>>>
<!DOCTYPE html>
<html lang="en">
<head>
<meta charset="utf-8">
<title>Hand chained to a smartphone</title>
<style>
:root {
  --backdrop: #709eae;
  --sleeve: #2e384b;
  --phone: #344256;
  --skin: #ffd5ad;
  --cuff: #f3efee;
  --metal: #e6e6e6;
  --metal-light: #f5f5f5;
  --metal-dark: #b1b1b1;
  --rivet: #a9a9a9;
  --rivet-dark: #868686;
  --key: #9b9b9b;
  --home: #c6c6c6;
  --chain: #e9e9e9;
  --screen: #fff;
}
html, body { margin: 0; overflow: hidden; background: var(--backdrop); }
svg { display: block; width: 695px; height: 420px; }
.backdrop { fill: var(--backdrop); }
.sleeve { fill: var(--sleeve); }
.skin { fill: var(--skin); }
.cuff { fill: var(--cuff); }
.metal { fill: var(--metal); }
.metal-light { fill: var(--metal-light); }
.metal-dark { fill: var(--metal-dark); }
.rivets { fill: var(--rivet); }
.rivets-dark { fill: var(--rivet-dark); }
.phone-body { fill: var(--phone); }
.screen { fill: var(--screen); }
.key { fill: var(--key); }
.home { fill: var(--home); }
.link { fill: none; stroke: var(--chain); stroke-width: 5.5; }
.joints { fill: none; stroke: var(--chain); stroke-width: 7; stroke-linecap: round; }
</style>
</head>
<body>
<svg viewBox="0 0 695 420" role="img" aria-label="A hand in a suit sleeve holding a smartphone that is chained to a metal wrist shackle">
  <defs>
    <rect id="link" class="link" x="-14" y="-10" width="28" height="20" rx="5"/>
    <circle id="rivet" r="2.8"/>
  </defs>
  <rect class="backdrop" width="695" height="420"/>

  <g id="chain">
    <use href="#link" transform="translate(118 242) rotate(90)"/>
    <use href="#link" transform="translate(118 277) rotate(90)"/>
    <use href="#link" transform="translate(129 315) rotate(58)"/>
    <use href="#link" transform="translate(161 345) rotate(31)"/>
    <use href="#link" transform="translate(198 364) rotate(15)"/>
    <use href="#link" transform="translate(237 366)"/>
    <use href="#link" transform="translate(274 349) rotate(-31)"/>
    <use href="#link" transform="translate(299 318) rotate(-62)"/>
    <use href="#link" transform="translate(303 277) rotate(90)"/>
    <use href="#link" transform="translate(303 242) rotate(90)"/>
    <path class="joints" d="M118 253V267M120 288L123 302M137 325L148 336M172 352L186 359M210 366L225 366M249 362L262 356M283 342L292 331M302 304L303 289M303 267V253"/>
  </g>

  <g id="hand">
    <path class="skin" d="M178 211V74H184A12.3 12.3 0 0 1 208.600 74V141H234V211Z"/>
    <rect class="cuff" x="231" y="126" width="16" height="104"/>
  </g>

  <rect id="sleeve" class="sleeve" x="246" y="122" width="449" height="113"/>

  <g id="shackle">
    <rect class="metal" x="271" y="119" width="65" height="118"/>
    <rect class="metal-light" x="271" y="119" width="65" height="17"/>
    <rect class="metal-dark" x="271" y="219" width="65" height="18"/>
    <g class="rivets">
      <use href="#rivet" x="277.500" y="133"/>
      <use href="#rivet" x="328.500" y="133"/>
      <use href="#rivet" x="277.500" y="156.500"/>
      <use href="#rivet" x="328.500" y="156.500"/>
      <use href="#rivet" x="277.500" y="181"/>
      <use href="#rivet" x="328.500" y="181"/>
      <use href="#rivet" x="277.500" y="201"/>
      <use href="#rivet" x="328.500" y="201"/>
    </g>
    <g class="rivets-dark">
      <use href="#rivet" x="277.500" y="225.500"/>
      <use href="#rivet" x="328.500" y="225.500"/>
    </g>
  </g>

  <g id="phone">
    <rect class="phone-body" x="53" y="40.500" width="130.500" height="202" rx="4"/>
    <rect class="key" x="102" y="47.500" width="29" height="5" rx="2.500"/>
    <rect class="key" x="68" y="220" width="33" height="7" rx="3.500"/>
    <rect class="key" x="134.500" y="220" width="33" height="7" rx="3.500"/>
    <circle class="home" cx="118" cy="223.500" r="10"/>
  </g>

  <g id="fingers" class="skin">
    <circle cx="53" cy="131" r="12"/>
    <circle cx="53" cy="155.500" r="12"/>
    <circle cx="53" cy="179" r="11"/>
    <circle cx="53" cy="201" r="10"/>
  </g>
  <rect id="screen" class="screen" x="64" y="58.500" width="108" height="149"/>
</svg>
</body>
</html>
<<<
• EXERCISE BRIEF: If a line in the records above has the word "backdrop", copy it out.

• OUTPUT FOR THIS EXERCISE:
  --backdrop: #709eae;
html, body { margin: 0; overflow: hidden; background: var(--backdrop); }
.backdrop { fill: var(--backdrop); }
  <rect class="backdrop" width="695" height="420"/>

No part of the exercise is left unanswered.